- WHAT NEEDS TO BE DONE -
Identify all lines below that hold "height" and collect them.

═════ LISTED ENTRIES

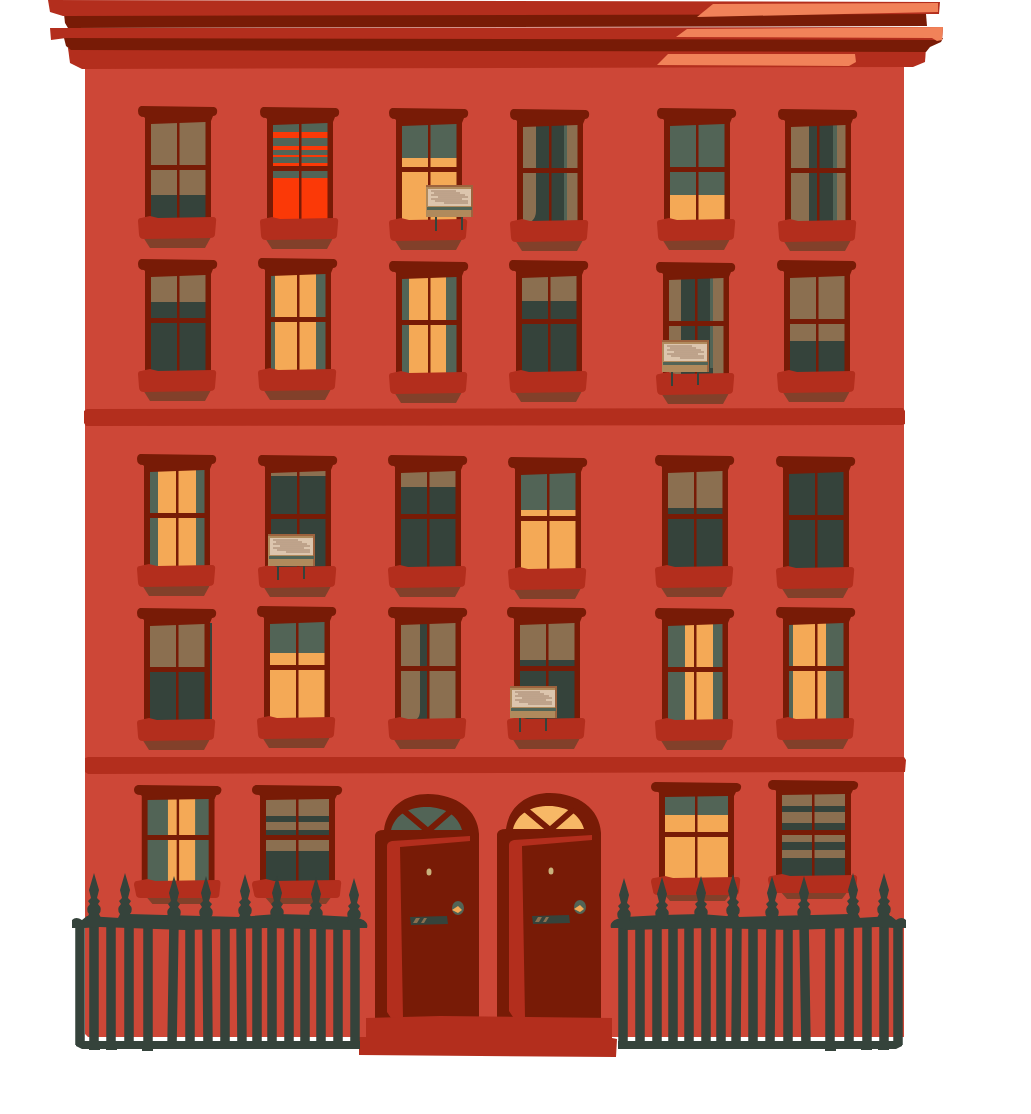
<!DOCTYPE html>
<html lang="en">
<head>
<meta charset="utf-8">
<title>Red townhouse</title>
<style>
:root{--wall:#cd4737;--trim:#b32e1d;--frame:#781b06;--shade:#82402a;--glow:#f18259;--teal:#526456;--dark:#35433b;--brown:#8b6f50;--lit:#f4a956;--blind:#fb3907;--board:#b08a5c;--paper:#dcc5ad}
html,body{margin:0;background:#fff;overflow:hidden}
svg{display:block;width:1031px;height:1114px}
.wall{fill:var(--wall)}.trim{fill:var(--trim)}.frame{fill:var(--frame)}.shade{fill:var(--shade)}.glow{fill:var(--glow)}
.teal{fill:var(--teal)}.dark{fill:var(--dark)}.brown{fill:var(--brown)}.lit{fill:var(--lit)}.blind{fill:var(--blind)}
.board{fill:var(--board)}.paper{fill:var(--paper)}
.bars{stroke:var(--dark);stroke-width:9.5;fill:none}
.post{stroke:var(--dark);stroke-width:2}
.writing{stroke:#a08068;stroke-width:1;fill:none}
.spokes{stroke:var(--frame);stroke-width:6;fill:none}
</style>
</head>
<body>
<svg viewBox="0 0 1031 1114" role="img" aria-label="Red brick townhouse with lit windows, two front doors and iron railings">
<defs>
<rect id="pane" x="11" y="12" width="58" height="100"/>
<g id="sash">
<polygon class="shade" points="5,131 73,131 67,142 12,142"/>
<path class="frame" d="M7 12H73V114H67.5V16L13 18V114H7Z"/>
<path class="frame" d="M39 14H41.500V112H39ZM12 59H69V64H12Z"/>
<path class="frame" d="M3 0L76 1Q80 2 79 7Q78 10 75 10L73 15L10 15L6 11Q0 11 0 5Q0 1 3 0Z"/>
<path class="trim" d="M3 112L12 110L20 112L75 111Q79 111 78 116L77 128Q77 132 72 132L6 133Q1 133 1 128L0 115Q0 112 3 112Z"/>
</g>
<rect id="low-pane" x="13" y="11" width="65" height="86"/>
<g id="low-sash">
<polygon class="shade" points="12,111 80,111 74,119 19,119"/>
<path class="frame" d="M8 10H83V98H77V14L14 15V98H8Z"/>
<path class="frame" d="M44 12H46.500V96H44ZM13 50H78V55H13Z"/>
<path class="frame" d="M4 0L86 1Q91 2 90 6Q89 10 85 10L83 14L11 13L7 10Q0 10 0 5Q0 1 4 0Z"/>
<path class="trim" d="M3 96L14 94L22 96L86 95Q90 95 89 100L88 109Q88 113 84 113L7 113Q2 113 2 109L0 100Q0 96 3 96Z"/>
</g>
<g id="sign">
<path class="post" d="M10 31V46M36 31V45"/>
<rect class="board" width="47" height="32"/>
<path class="frame" opacity=".35" d="M0 0H47V32H45V2H0Z"/>
<rect class="paper" x="2" y="4" width="43" height="17"/>
<path class="writing" d="M5 6H30M8 8H34M5 10H39M12 12H42M5 14H36M9 16H42M18 18H42"/>
<rect class="teal" x="1" y="22" width="45" height="3"/>
</g>
<path id="finial" class="dark" d="M0 873L5 890L3 898L6 901L4 904Q9 909 5 914L7 918H-7L-5 914Q-9 909 -4 904L-6 901L-3 898L-5 890Z"/>
<g id="railing">
<path class="bars" d="M80 922V1045M94 915V1049M111 922V1049M129 922V1045M148 922V1049M174 922L172 1045M190 922V1045M207 922L208 1045M225 922V1045M241 922L242 1045M257 922V1045M272 922V1045M289 922V1045M305 922V1045M321 922V1045M338 922V1045M355 922V1045"/>
<path class="dark" d="M72 920Q76 916 82 920L87 916L120 918L128 914L165 915L240 917L277 914L316 915L353 917L361 919Q369 922 367 928L359 928L352 930L268 928L185 930L100 927L84 928L72 928Z"/>
<path class="dark" d="M76 1041H360V1049H82L76 1046Z"/>
<path class="dark" d="M89 1046H100V1050H89ZM106 1046H117V1050H106ZM142 1046H153V1051H142Z"/>
<use href="#finial" x="94"/><use href="#finial" x="125"/><use href="#finial" x="174" y="3"/><use href="#finial" x="206" y="3"/><use href="#finial" x="245" y="1"/><use href="#finial" x="277" y="3"/><use href="#finial" x="316" y="4"/><use href="#finial" x="354" y="5"/>
</g>
<path id="door-frame" class="frame" d="M375 1019V835Q376 830 384 830C387 807 405 794 428 794C456 794 478 810 479 834V1019Z"/>
<path id="fanlight" d="M391 830C395 814 410 807 427 807C445 807 458 816 462 830Z"/>
<g id="door">
<path class="spokes" d="M403 810L428 831L452 810"/>
<path class="trim" d="M387 846Q387 842 392 841L470 836V841L400 847L403 1018H391L387 1012Z"/>
<ellipse cx="429" cy="872" rx="2.500" ry="3.500" fill="#c9b27c"/>
<path class="dark" d="M410 917L447 916L448 924L411 925Z"/>
<path class="brown" d="M416 918H420L417 923H413ZM424 918H427L424 923H421Z"/>
<ellipse class="teal" cx="458" cy="908" rx="6" ry="7"/>
<path class="lit" d="M452 910L458 906L462 910L458 913Z"/>
</g>
</defs>

<g id="facade">
<path class="wall" d="M85 60H904V1037H88L85 1034Z"/>
<path class="trim" d="M84 411L87 409L903 408L905 411V424L902 425L86 426L84 423Z"/>
<path class="trim" d="M85 758L88 757L904 757L906 760L905 772L88 774L85 772Z"/>
</g>

<g id="cornice">
<polygon class="trim" points="68,48 926,48 925,62 913,67 82,69 70,63"/>
<polygon class="frame" points="64,38 943,38 941,42 930,47 926,52 71,50 66,46"/>
<polygon class="trim" points="50,28 943,27 942,40 66,38 51,40"/>
<polygon class="frame" points="64,14 926,14 927,26 68,28 65,23"/>
<polygon class="trim" points="48,0 940,2 939,14 63,16 50,12"/>
<polygon class="glow" points="713,4 938,3 938,12 697,17"/>
<polygon class="glow" points="687,29 943,27 942,40 937,41 932,38 676,37"/>
<polygon class="glow" points="668,54 855,54 856,62 849,66 657,65"/>
</g>

<g id="fifth-floor">
<g transform="translate(138 106)"><use href="#pane" class="brown"/><path class="dark" d="M11 89H69V112H11Z"/><use href="#sash"/></g>
<g transform="translate(260 107)"><use href="#pane" class="teal"/><path class="blind" d="M11 25H69V31H11ZM11 39H69V43H11ZM11 48H69V50H11ZM11 56H69V60H11ZM11 71H69V112H11Z"/><use href="#sash"/></g>
<g transform="translate(389 108)"><use href="#pane" class="teal"/><path class="lit" d="M11 50H69V112H11Z"/><use href="#sash"/></g>
<g transform="translate(510 109)"><use href="#pane" class="brown"/><path class="dark" d="M26 12H54V112H22Q26 108 26 102Z"/><path class="teal" d="M54 12H57V112H54Z"/><use href="#sash"/></g>
<g transform="translate(657 108)"><use href="#pane" class="teal"/><path class="lit" d="M11 87H69V112H11Z"/><use href="#sash"/></g>
<g transform="translate(778 109)"><use href="#pane" class="brown"/><path class="dark" d="M31 12H55V112H31Z"/><path class="teal" d="M55 12H59V112H55Z"/><use href="#sash"/></g>
</g>

<g id="fourth-floor">
<g transform="translate(138 259)"><use href="#pane" class="brown"/><path class="dark" d="M11 43H69V112H11Z"/><use href="#sash"/></g>
<g transform="translate(258 258)"><use href="#pane" class="teal"/><path class="lit" d="M17 12H58V112H17Z"/><use href="#sash"/></g>
<g transform="translate(389 261)"><use href="#pane" class="teal"/><path class="lit" d="M20 12H57V112H20Z"/><use href="#sash"/></g>
<g transform="translate(509 260)"><use href="#pane" class="brown"/><path class="dark" d="M11 41H69V112H11Z"/><use href="#sash"/></g>
<g transform="translate(656 262)"><use href="#pane" class="brown"/><path class="dark" d="M25 12H57V112H25Z"/><path class="teal" d="M54 12H57V106H54Z"/><use href="#sash"/></g>
<g transform="translate(777 260)"><use href="#pane" class="brown"/><path class="dark" d="M11 81H69V112H11Z"/><use href="#sash"/></g>
</g>

<g id="third-floor">
<g transform="translate(137 454)"><use href="#pane" class="teal"/><path class="lit" d="M21 12H59V112H21Z"/><use href="#sash"/></g>
<g transform="translate(258 455)"><use href="#pane" class="dark"/><path class="brown" d="M11 12H69V21H11Z"/><use href="#sash"/></g>
<g transform="translate(388 455)"><use href="#pane" class="brown"/><path class="dark" d="M11 32H69V112H11Z"/><use href="#sash"/></g>
<g transform="translate(508 457)"><use href="#pane" class="teal"/><path class="lit" d="M11 53H69V112H11Z"/><use href="#sash"/></g>
<g transform="translate(655 455)"><use href="#pane" class="brown"/><path class="dark" d="M11 53H69V112H11Z"/><use href="#sash"/></g>
<g transform="translate(776 456)"><use href="#pane" class="dark"/><use href="#sash"/></g>
</g>

<g id="second-floor">
<g transform="translate(137 608)"><use href="#pane" class="brown"/><path class="dark" d="M11 62H69V112H11ZM73 15H75V112H73Z"/><use href="#sash"/></g>
<g transform="translate(257 606)"><use href="#pane" class="teal"/><path class="lit" d="M11 47H69V112H11Z"/><use href="#sash"/></g>
<g transform="translate(388 607)"><use href="#pane" class="brown"/><path class="dark" d="M32 12H40V112H29Q32 109 32 104Z"/><use href="#sash"/></g>
<g transform="translate(507 607)"><use href="#pane" class="brown"/><path class="dark" d="M11 53H69V112H11Z"/><use href="#sash"/></g>
<g transform="translate(655 608)"><use href="#pane" class="teal"/><path class="lit" d="M30 12H58V112H30Z"/><use href="#sash"/></g>
<g transform="translate(776 607)"><use href="#pane" class="teal"/><path class="lit" d="M17 12H50V112H17Z"/><use href="#sash"/></g>
</g>

<g id="ground-floor">
<g transform="translate(134 785) scale(.97 1)"><use href="#low-pane" class="teal"/><path class="lit" d="M35 11H63V97H35Z"/><use href="#low-sash"/></g>
<g transform="translate(252 785)"><use href="#low-pane" class="brown"/><path class="dark" d="M13 31H78V37H13ZM13 45H78V55H13ZM13 66H78V97H13Z"/><use href="#low-sash"/></g>
<g transform="translate(651 782)"><use href="#low-pane" class="teal"/><path class="lit" d="M13 33H78V97H13Z"/><use href="#low-sash"/></g>
<g transform="translate(768 780)"><use href="#low-pane" class="brown"/><path class="dark" d="M13 26H78V32H13ZM13 43H78V52H13ZM13 62H78V70H13ZM13 78H78V97H13Z"/><use href="#low-sash"/></g>
</g>

<g id="window-signs">
<use href="#sign" x="426" y="185"/><use href="#sign" x="662" y="340"/><use href="#sign" x="268" y="534"/><use href="#sign" x="510" y="686"/>
</g>

<g id="entrance">
<use href="#door-frame"/><use href="#fanlight" class="teal"/><use href="#door"/>
<g transform="translate(122 -1)"><use href="#door-frame"/><use href="#fanlight" fill="#f7b866"/><use href="#door"/></g>
<path class="trim" d="M366 1018L440 1016L612 1018V1038L617 1039L616 1057L359 1055V1037H366Z"/>
</g>

<g id="railings">
<use href="#railing"/>
<use href="#railing" transform="translate(978 0) scale(-1 1)"/>
</g>
</svg>
</body>
</html>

══════════

- OUTPUT OF THE EXERCISE -
svg{display:block;width:1031px;height:1114px}
<rect id="pane" x="11" y="12" width="58" height="100"/>
<rect id="low-pane" x="13" y="11" width="65" height="86"/>
<rect class="board" width="47" height="32"/>
<rect class="paper" x="2" y="4" width="43" height="17"/>
<rect class="teal" x="1" y="22" width="45" height="3"/>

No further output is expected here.